Last seen decapitated from a statue on the Ryerson University campus in Toronto, the head of Egerton Ryerson has made its way to 1492 Land Back Lane in Caledonia, Ont.
The area is the subject of an ongoing land battle between the Six Nations of the Grand River and local developers, who are attempting to build residential housing on land that the Six Nations say was never ceded by the Haudenosaunee.
The statue head is now resting on a “pike” overseeing the land, according to Skyler Williams, a Six Nations of the Grand River member who has been acting as spokesperson for 1492 Land Back Lane. The area is about 20 kilometres south of Hamilton near the Six Nations of the Grand River reserve.
Williams said he doesn’t know how it got to the site, but they’ll keep it unless someone else “is wanting to take it on tour.”
Ryerson was one of the architects of Canada’s residential school system, which separated 150,000 Indigenous children from their families until the last one closed in 1996.
“It’ll stay in its spot on the hill for the foreseeable future,” he said about the statue head.
A post from a Twitter account associated with 1492 Land Back Lane showed it overlooking the land nearby.
The statue was toppled and beheaded on Sunday by demonstrators on the Ryerson University campus after the remains of an estimated 215 Indigenous children were detected on the site of a former residential school in Kamloops, B.C.
Ryerson was the chief superintendent of education in Upper Canada (now modern-day Ontario). In 2010, Ryerson University’s Aboriginal Education Council found “although [Ryerson] did not implement or oversee the launch of the schools, he contributed to the blueprint of them.”
Williams said that, for him, statues of colonial figures like Ryerson are “iconic symbols about the genocide of our people” and “akin to having a statue of Hitler in the middle of Times Square.”
Trees planted to honour children in occupied area
Williams said three white pine saplings have been planted on the site of 1492 Land Back Lane as a way to memorialize the children.
“I don’t think that anybody was surprised in the Indigenous community,” he said of the remains buried at the former B.C., residential school. “We’ve been saying this now for 50 years, at least, that there are thousands of kids who never came home from those schools.”
Williams told the CBC that he sees a direct link between their struggle to win back the land and the legacy of residential schools.
“There is a very direct tie between the land-back movement and the residential schools,” said Williams, along with the Sixties Scoop, missing and murdered Indigenous women and girls, and what he calls the Millennium Scoop — the disproportionate levels Indigenous children are separated from their parents by Canada’s child welfare systems.
“When we’re talking about land back, we’re also talking about being able to invite those people home, those people who have suffered enough and need to have an opportunity to grow back into their communities.”
Ryerson statue head now on site of land dispute

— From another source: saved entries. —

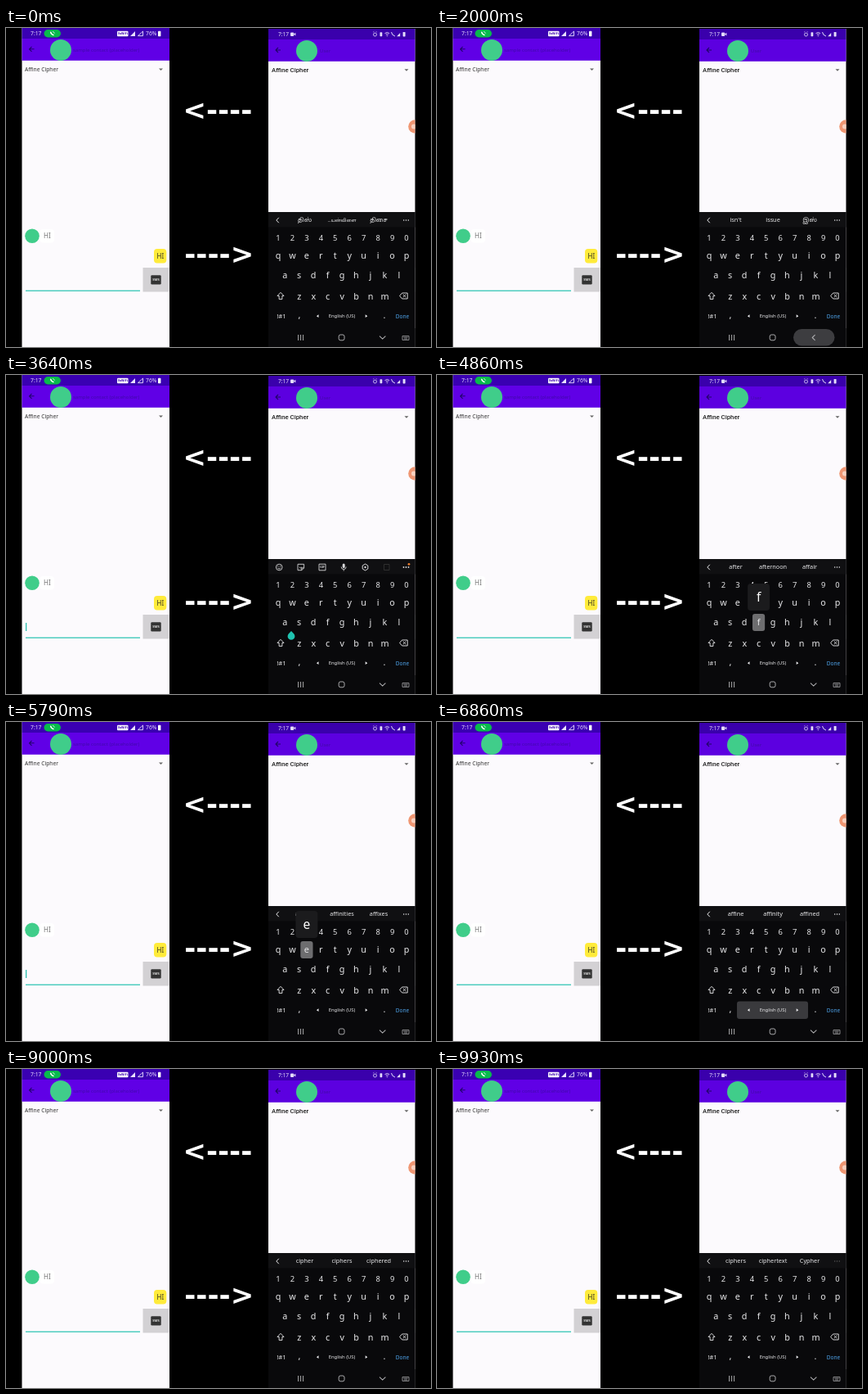
Animation, 520 px wide and 390 px high, one loop 10 s. Source, as an HTML page:

```html
<!DOCTYPE html>
<html lang="en">
<head>
<meta charset="utf-8">
<title>Two phone chat</title>
<style>
html, body { margin: 0; width: 100%; height: 100%; overflow: hidden; background: #000; }
svg { display: block; width: 520px; height: 390px; font-family: "Noto Sans", "Noto Sans Tamil", sans-serif; }
text { white-space: pre; }
</style>
</head>
<body>
<svg viewBox="0 0 520 390">
  <defs><clipPath id="screen"><rect x="321" y="1" width="179.5" height="389"/></clipPath></defs>
  <g id="base"></g>
  <g clip-path="url(#screen)">
    <g id="chat"></g>
    <g id="keys"></g>
    <g id="nav"></g>
  </g>
  <rect id="caret" x="24" y="303" width="1.3" height="10" fill="#2cbfae"/>
</svg>
<script>
const LOOP = 10000, STEP = 500 / 7;
const el = id => document.getElementById(id);

// Shape helpers; label() takes the vertical middle of its capitals
const box = (x, y, w, h, fill, r = 0) =>
  `<rect x="${x}" y="${y}" width="${w}" height="${h}" rx="${r}" fill="${fill}"/>`;
const disc = (x, y, r, fill) => `<circle cx="${x}" cy="${y}" r="${r}" fill="${fill}"/>`;
const fillPath = (d, fill) => `<path d="${d}" fill="${fill}"/>`;
const line = (d, color, w = 1) =>
  `<path d="${d}" fill="none" stroke="${color}" stroke-width="${w}" stroke-linejoin="round"/>`;
const label = (x, y, s, size, fill, anchor = 'start', weight = 400, font = '') =>
  `<text x="${x}" y="${y + size * .36}" font-size="${size}" fill="${fill}" text-anchor="${anchor}" ` +
  `font-weight="${weight}"${font ? ` font-family="${font}"` : ''}>${s}</text>`;
const mid = (x, y, s, size, fill, weight) => label(x, y, s, size, fill, 'middle', weight);

const GREEN = '#40cd8a', YELLOW = '#ffeb3b', PAPER = '#fcfafd', TEAL = '#36c7b6';
const SANS = 'Roboto, sans-serif';

const backArrow = (x, y) => line(`M${x + 7} ${y}H${x + 1}M${x + 4} ${y - 3}L${x + 1} ${y}l3 3`, '#21056a', 1.1);
const dropDown = (x, y) => fillPath(`M${x} ${y}h5l-2.5 2.6z`, '#666');
const sendButton = x =>
  box(x, 293, 32, 29.5, '#d3d1d4') + box(x + 9.8, 302.2, 12.4, 11.2, '#333', 1.2) +
  mid(x + 16, 307.8, 'SMS', 4.2, '#ddd', 600);

function leftPhone() {
  return box(19.5, 0, 180.5, 390, PAPER) +
    box(19.5, 0, 180.5, 13, '#3a00b2') + box(19.5, 13, 180.5, 26.8, '#6000e6') +
    label(30, 6.5, '7:17', 6.8, '#e8e0ff') +
    box(46.5, 2, 20.5, 9.5, '#08bb4c', 4.7) +
    line('M54.5 4.6q.6 3.4 4 4.2', '#fff', 1.4) + line('M57 4.4q2 .2 2.4 2.3', '#fff', .7) +
    box(136, 3.8, 13.5, 6.4, '#fff', 1) + mid(142.7, 7, 'VoWiFi', 3.6, '#3a00b2', 700) +
    fillPath('M152 10h6V4z', '#e8e0ff') + line('M161.5 9.6h6V4z', '#e8e0ff', .9) +
    label(171, 6.5, '76%', 6.8, '#e8e0ff') + box(186, 3.8, 3.4, 6.4, '#fff', .6) +
    backArrow(27.5, 25.8) + disc(67, 27, 13, GREEN) +
    label(82, 27, 'sample contact (placeholder)', 6, '#4208ad') +
    label(23, 51, 'Affine Cipher', 6.7, '#333') + dropDown(187, 49.4) +
    disc(32, 254.2, 8.8, GREEN) + box(41.5, 246, 17.5, 16.5, '#fff', 4) +
    label(46, 254.3, 'HI', 8, '#777') +
    box(181, 270, 15.3, 17.5, YELLOW, 4) + label(184.5, 279, 'HI', 8, '#3b3822') +
    sendButton(167.5) + box(24, 320.6, 140, 1.3, TEAL);
}

function arrows() {
  const font = 'DejaVu Sans, sans-serif';
  return label(216.4, 100, '&lt;----', 34, '#fff', 'start', 700, font) +
    label(218.2, 275.8, '----&gt;', 34, '#fff', 'start', 700, font);
}

function rightPhone() {
  const ink = '#e4dcfa';
  return box(321, 1, 180, 389, PAPER) +
    box(321, 1, 180, 13, '#3a00ac') + box(321, 14, 180, 26.8, '#5c00e0') +
    label(333, 7.6, '7:17', 6.6, ink) + box(348, 5.5, 4.2, 4.4, ink, 1) + fillPath('M352 7.6l2.3-1.8v3.8z', ink) +
    line('M449.5 8a2 2 0 1 0 4 0a2 2 0 1 0-4 0M449.3 5l1-.8M453.7 5l-1-.8', ink, .8) +
    box(457.5, 5.2, 2.8, 5, ink, .6) +
    line('M463.5 6.6q2.8-2.4 5.6 0M464.8 8q1.5-1.2 3 0', ink, .9) + disc(466.3, 9.6, .7, ink) +
    line('M471.5 5q.6 4 4.5 5', ink, 1) + fillPath('M478.2 10.2h4V6z', ink) +
    box(485.6, 5, 3, 5.4, ink, .6) +
    backArrow(329, 27) + disc(368, 28, 13, GREEN) + label(384, 28, 'User', 6, '#430aa8') +
    label(325, 51.6, 'Affine Cipher', 7.8, '#222', 'start', 500, SANS) + dropDown(487.5, 50.2) +
    disc(500.5, 120.5, 8.3, '#ef9672') + disc(499, 120.5, 3, '#f9d3c2') +
    box(481, 244, 16.3, 17.7, YELLOW, 4) + mid(489.2, 252.7, 'HI', 8.2, '#222', 600) +
    disc(333.5, 277.5, 8.8, GREEN) + box(343, 269.5, 17.5, 16.5, '#fff', 4) +
    label(348, 278.2, 'HI', 8, '#444') +
    label(326, 308, 'this is', 8.7, '#222', 'start', 500, SANS) +
    box(325, 321, 140, 1.2, '#45bdb0') + sendButton(468.3);
}

// Key layout: first x and y of each row, with a common pitch
const PITCH = 17.45;
const ROWS = [['1234567890', 333, 256.5], ['qwertyuiop', 333, 278.5], ['asdfghjkl', 341.2, 302.5], ['zxcvbnm', 358.8, 327.8]];
const keyAt = {};
for (const [row, x0, y] of ROWS) [...row].forEach((c, i) => keyAt[c] = [x0 + i * PITCH, y]);

// key, pressed from, released at
const PRESSES = [
  ['i', 140, 290], ['s', 640, 790], [' ', 4000, 4140],
  ['a', 4290, 4430], ['f', 4500, 4640], ['f', 4790, 4930], ['i', 5000, 5140], ['n', 5220, 5430], ['e', 5710, 5860],
  [' ', 6860, 7360],
  ['c', 8000, 8070], ['i', 8290, 8430], ['p', 8570, 8710], ['h', 8860, 9000], ['e', 9140, 9290], ['r', 9360, 9500]
];

const WORDS = [
  [0, 'திஸ்', '...யன்விளை', 'திசை'], [290, 'is', 'in', 'it'], [860, "isn't", 'issue', 'இஸ்'],
  [4140, 'the', 'a', 'not'], [4430, 'a', 'an', 'and'], [4640, 'after', 'afternoon', 'affair'],
  [4930, 'affairs', 'affect', 'afford'], [5140, 'affinity', 'affiliate', 'affix'],
  [5430, 'affinity', 'affinities', 'affixes'], [5930, 'affine', 'affinity', 'affined'],
  [7640, 'and', 'for', 'from'], [8070, 'can', 'call', 'come'], [8430, 'city', 'circle', 'cited'],
  [8710, 'cipher', 'ciphers', 'ciphered'], [9570, 'ciphers', 'ciphertext', 'Cypher']
];

const INK = '#e9e9eb';

function toolbar() {
  const c = '#d8d8da';
  return line('M330.4 235a3.8 3.8 0 1 0 7.6 0a3.8 3.8 0 1 0-7.6 0M332.4 236q1.8 2 3.6 0', c, .9) +
    disc(332.9, 233.8, .6, c) + disc(335.5, 233.8, .6, c) +
    line('M357 231.3h7.6v4.6l-2.8 2.8H357zM364.6 235.9h-2.8v2.8M359 235q1.5 2 3 0', c, .9) +
    line('M383 231.2h8v7.6h-8z', c, .9) + mid(387, 235, 'GIF', 3.4, c, 700) +
    box(411.7, 230.6, 3, 5.4, c, 1.5) + line('M410.2 234.5q0 3 3 3t3-3M413.2 237.5v2', c, .9) +
    line('M439.5 231l3.3 2v4l-3.3 2l-3.3-2v-4z', c, 1) + disc(439.5, 235, 1.2, c) +
    line('M462.5 231.5h6.5v7h-6.5z', '#333', .9) +
    [486.5, 489.5, 492.5].map(x => disc(x, 235, .9, c)).join('') + disc(493, 231.3, 1.4, '#f08030');
}

function suggestions(t) {
  const words = WORDS.filter(w => w[0] <= t).pop().slice(1);
  const dots = t >= 9790 ? '#555' : INK;
  return line('M333.8 231.8l-3 3.2l3 3.2', INK, 1) +
    words.map((w, i) => mid([365.5, 411, 456][i], 234.8, w, w.startsWith('...') ? 5.4 : 7.3, INK, 500)).join('') +
    [486.7, 489.5, 492.3].map(x => disc(x, 235, .75, dots)).join('');
}

function keyboard(t) {
  const press = PRESSES.find(p => t >= p[1] && t < p[2]);
  let s = box(321, 225, 180, 165, '#09090b') + box(321, 225, 180, 18.5, '#101012');
  s += t >= 2500 && t < 4140 ? toolbar() : suggestions(t);
  if (press) s += press[0] === ' ' ? box(367, 341.5, 87, 21.5, '#3a3a3d', 3)
    : box(keyAt[press[0]][0] - 7.6, keyAt[press[0]][1] - 10.5, 15.2, 21, '#6d6d6f', 3);
  for (const c in keyAt) s += mid(keyAt[c][0], keyAt[c][1], c, /\d/.test(c) ? 9.4 : 10.8, INK);
  s += line('M336 323.3l4 4.2h-2.1v4h-3.8v-4H332z', INK, .9) +
    line('M484.6 324h6.6v7h-6.6l-3-3.5zM485.8 325.8l3.4 3.4M489.2 325.8l-3.4 3.4', INK, .9) +
    mid(337, 352, '!#1', 7.8, INK) + mid(359, 351, ',', 11, INK) +
    fillPath('M382.5 350.3v3.8l-2.6-1.9z', INK) + mid(411, 352.2, 'English (US)', 5.9, INK) +
    fillPath('M439.7 350.3v3.8l2.6-1.9z', INK) + mid(463, 351, '.', 11, INK) +
    mid(485, 352.2, 'Done', 6.6, '#4fa3ea');
  if (press && press[0] !== ' ') {
    const [x, y] = keyAt[press[0]];
    s += box(x - 13.5, y - 47.5, 27, 33, '#1b1b1d', 4) + mid(x, y - 31, press[0], 15.5, '#fff', 500);
  }
  return s;
}

function navBar(t, up) {
  const back = t >= 1930 && t < 3210, c = up ? '#a9a9ab' : '#666';
  let s = box(321, 367, 180, 23, up ? '#09090b' : PAPER);
  if (t >= 1930 && t < 2140) s += box(436, 368, 50.5, 20.5, '#3d3d40', 10.2);
  s += line('M357.6 375v7M360.6 375v7M363.6 375v7', c, 1) +
    `<rect x="407.2" y="375" width="6.8" height="6.8" rx="2" fill="none" stroke="${c}"/>` +
    line(back ? 'M462.6 375.2l-3.4 3.3l3.4 3.3' : 'M457 376.6l3.7 3.6l3.7-3.6', c, 1.1);
  if (!back) s += line('M485 376.6h8v4.8h-8zM486.5 378.2h5M487 380h4', c, .8);
  return s;
}

const handle = () => fillPath('M349 313l3.1 3.3a4.4 4.4 0 1 1-6.2 0z', '#1fc3b0');

const ease = p => { p = Math.min(1, Math.max(0, p)); return p * p * (3 - 2 * p); };
const slide = t => 165 * (t < 2700 ? ease((t - 2070) / 360) : 1 - ease((t - 2930) / 360));

function draw(t) {
  const drop = slide(t), up = drop < 164;
  el('keys').innerHTML = (up ? `<g transform="translate(0 ${drop})">${keyboard(t)}</g>` : '') +
    (t >= 3000 && t < 4000 ? handle() : '');
  el('nav').innerHTML = navBar(t, up);
  const beat = t % 1000;
  el('caret').style.display = beat >= 360 && beat < 860 ? '' : 'none';
}

el('base').innerHTML = leftPhone() + arrows();
el('chat').innerHTML = rightPhone();

let shown = -1;
function tick() {
  const n = Math.floor((performance.now() % LOOP) / STEP + .15) % 140;
  if (n !== shown) draw(Math.round(n * STEP / 10) * 10);
  shown = n;
  requestAnimationFrame(tick);
}
tick();
</script>
</body>
</html>
```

Haudenosaunee-led demonstrators say land south of Caledonia planned for residential housing developments by two companies — Foxgate Developments and Wildwood Developments — was never surrendered to the Crown.
Demonstrators began occupying McKenzie Meadows on July 19, 2020, saying it’s unceded territory. They call the area 1492 Land Back Lane.
The demonstrators have stayed on the land for more than 300 days. There have since been blockades across roads in the area, court injunctions to remove the people staying there and dozens of arrests.
Williams turned himself in to police on May 19 after he was charged with two counts each of mischief and disobeying a court order, as well as intimidation and failing to comply with an undertaking.
“When the cops came here on the very first day and asked us how long we plan on being here, there were a bunch of us there who said, that day, that our people have been here for 10,000 years, and we plan on being here for the next 10,000 more,” said Williams. “We aren’t going anywhere.
“You’re going to continue to see people doing exactly what we’ve done here if there isn’t some radical change within government, and the way we are policing, and the way we are continuing to discriminate against Indigenous people making a stand for lands that are rightfully theirs.”
Statue won’t be restored or replaced
More than 1,000 people took part in an afternoon protest on Sunday to topple the Ryerson statue outside the university.
After it had fallen, Ryerson University president Mohamed Lachemi said in a statement it “will not be restored or replaced.”
Following the Kamloops discovery, Indigenous students at the university also called on students, faculty and alumni to stop using the name Ryerson in their email signatures, correspondence, and on their resumés, urging them instead to call the school X University.
Two publications associated with Ryerson’s journalism school — the Ryersonian newspaper and the Ryerson Review of Journalism magazine — also say they will change their names.
Support is available for anyone affected by their experience at residential schools and those triggered by the latest reports.
A national Indian Residential School Crisis Line has been set up to provide support for former students and those affected. People can access emotional and crisis referral services by calling the 24-hour national crisis line: 1-866-925-4419